Organizing is the act of rearranging items that are in a disorganized, cluttered state so that everything can be retrieved quickly with less effort, maximizing both their utility and visual appeal.

Time management refers to increasing both the efficiency and the effectiveness of individuals and organizations through the organization of tasks and events by using tools such as planners and computers, and techniques and processes such as goal-setting, planning and scheduling.

The two activities are interrelated since disorganization normally wastes time. The major difference between organizing and time management is that, in general, organizing deals with things and time management deals with activities that have a time dimension. We organize our desk, our files, our supplies, our possessions and so on.  We manage the time at our disposal, by deciding what to do, when do it, and how to do it.
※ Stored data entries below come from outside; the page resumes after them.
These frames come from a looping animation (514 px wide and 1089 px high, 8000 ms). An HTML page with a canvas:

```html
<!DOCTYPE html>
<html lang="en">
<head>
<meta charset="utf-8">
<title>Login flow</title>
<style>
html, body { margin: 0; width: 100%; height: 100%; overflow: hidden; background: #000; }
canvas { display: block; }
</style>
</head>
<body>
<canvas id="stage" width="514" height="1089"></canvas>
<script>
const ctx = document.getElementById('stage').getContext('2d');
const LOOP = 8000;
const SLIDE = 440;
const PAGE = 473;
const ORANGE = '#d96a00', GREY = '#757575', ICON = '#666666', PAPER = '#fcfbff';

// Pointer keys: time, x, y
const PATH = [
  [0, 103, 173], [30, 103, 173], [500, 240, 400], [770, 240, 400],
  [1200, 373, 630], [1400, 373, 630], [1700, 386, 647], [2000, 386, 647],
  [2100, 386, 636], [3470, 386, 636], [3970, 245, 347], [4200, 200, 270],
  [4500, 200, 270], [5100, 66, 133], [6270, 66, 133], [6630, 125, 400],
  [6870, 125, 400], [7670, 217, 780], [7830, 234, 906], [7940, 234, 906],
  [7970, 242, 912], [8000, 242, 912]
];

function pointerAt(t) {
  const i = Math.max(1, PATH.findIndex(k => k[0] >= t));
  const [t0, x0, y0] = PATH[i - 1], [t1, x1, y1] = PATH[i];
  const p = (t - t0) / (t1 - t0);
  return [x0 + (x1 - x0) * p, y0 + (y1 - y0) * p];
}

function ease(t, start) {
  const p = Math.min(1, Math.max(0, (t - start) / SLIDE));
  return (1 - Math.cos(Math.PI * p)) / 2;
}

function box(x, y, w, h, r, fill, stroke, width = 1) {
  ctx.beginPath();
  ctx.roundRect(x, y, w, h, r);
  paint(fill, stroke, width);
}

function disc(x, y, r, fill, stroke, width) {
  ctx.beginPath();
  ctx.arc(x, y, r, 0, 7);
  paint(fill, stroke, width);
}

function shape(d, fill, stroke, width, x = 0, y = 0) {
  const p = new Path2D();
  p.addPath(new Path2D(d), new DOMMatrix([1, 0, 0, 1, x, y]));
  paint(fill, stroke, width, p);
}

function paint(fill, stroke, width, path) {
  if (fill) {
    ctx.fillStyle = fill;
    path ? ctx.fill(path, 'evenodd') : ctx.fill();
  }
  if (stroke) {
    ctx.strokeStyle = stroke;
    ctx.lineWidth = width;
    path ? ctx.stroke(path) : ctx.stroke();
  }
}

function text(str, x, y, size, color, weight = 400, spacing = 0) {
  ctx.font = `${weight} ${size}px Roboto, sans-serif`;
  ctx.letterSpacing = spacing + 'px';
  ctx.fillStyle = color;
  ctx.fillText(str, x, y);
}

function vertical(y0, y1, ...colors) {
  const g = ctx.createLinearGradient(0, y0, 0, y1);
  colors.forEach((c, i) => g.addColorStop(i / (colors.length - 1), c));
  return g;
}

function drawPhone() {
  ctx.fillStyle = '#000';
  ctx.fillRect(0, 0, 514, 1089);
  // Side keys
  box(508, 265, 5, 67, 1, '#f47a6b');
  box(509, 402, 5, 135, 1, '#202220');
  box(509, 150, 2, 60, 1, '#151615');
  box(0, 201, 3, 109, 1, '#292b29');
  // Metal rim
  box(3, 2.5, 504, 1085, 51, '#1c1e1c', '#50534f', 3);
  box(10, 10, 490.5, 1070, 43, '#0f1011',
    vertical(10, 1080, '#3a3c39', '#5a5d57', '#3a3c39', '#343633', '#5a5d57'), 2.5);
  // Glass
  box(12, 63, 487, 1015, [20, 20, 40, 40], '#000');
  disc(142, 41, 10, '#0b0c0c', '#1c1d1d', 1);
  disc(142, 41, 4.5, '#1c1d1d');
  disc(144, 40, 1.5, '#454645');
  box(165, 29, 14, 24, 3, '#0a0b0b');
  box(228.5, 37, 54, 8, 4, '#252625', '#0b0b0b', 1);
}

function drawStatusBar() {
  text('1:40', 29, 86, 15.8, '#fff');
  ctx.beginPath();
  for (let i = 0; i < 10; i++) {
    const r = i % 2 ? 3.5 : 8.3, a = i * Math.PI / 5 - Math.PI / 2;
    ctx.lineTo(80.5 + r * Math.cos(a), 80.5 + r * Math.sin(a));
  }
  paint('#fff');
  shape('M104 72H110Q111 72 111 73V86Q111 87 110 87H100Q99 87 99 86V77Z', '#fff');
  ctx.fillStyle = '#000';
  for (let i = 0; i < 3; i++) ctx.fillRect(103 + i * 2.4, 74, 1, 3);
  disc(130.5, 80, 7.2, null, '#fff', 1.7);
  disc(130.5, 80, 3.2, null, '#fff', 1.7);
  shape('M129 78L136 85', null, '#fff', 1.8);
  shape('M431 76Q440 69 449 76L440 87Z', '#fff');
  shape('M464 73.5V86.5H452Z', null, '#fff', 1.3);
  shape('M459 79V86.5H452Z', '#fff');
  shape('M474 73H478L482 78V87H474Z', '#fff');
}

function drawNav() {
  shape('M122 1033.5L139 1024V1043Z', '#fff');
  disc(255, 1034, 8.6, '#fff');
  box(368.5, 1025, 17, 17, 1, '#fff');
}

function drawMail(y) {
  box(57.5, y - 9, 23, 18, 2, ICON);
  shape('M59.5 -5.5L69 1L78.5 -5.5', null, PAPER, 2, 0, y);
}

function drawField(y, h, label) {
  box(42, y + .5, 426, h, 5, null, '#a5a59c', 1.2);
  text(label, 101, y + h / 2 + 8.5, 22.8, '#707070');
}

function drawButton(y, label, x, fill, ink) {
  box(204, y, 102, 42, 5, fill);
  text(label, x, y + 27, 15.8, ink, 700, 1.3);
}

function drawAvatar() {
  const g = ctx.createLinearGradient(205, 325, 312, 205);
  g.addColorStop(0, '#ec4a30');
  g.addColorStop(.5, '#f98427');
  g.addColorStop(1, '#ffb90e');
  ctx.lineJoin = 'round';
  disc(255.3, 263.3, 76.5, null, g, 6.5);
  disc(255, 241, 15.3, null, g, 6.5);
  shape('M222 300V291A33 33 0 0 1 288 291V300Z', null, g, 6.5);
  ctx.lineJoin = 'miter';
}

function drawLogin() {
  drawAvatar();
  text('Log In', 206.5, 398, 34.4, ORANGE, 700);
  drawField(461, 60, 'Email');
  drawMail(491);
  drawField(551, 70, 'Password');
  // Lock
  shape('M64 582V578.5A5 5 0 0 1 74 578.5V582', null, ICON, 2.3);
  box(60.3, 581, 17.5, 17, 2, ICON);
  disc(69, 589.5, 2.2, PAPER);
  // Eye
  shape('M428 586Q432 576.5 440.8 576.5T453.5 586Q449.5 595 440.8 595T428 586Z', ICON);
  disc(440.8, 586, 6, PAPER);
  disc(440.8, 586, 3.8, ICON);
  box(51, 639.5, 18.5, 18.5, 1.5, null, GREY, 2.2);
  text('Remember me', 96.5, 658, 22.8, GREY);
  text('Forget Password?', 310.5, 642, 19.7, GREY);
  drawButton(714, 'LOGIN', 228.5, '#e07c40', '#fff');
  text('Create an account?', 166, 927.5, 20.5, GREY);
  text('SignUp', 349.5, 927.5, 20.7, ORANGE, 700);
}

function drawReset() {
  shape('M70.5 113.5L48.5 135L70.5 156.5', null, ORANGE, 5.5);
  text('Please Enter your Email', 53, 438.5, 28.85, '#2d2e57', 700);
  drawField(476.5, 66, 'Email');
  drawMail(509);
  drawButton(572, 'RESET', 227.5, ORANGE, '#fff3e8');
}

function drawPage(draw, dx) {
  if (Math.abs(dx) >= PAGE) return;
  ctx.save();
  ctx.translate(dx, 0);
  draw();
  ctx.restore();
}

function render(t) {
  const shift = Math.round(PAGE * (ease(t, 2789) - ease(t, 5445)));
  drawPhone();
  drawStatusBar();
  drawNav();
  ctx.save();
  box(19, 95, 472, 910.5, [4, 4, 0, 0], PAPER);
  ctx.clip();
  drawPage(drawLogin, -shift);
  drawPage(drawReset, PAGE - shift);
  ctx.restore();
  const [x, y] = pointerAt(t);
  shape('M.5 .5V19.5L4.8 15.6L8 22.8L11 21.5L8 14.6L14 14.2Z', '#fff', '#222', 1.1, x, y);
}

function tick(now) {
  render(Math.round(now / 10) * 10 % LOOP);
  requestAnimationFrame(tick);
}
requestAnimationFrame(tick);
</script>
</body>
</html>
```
Time management in any environment, electronic or otherwise, involves working both efficiently and effectively. You are working efficiently when you complete tasks in the best possible way. You are working effectively when you concentrate your efforts on the best possible tasks. What you do is considered more important than how you do it. But when you get organized and work both efficiently and effectively, you are approaching excellence.

Organization has been known to reduce stress, improve memory and recall and conserve energy, and improve focus. With the reduction of clutter, there are fewer distractions and less searching for things or shuffling papers – in addition to a more aesthetic environment.

Organization and time management go hand in hand, and both are essential for peak productivity.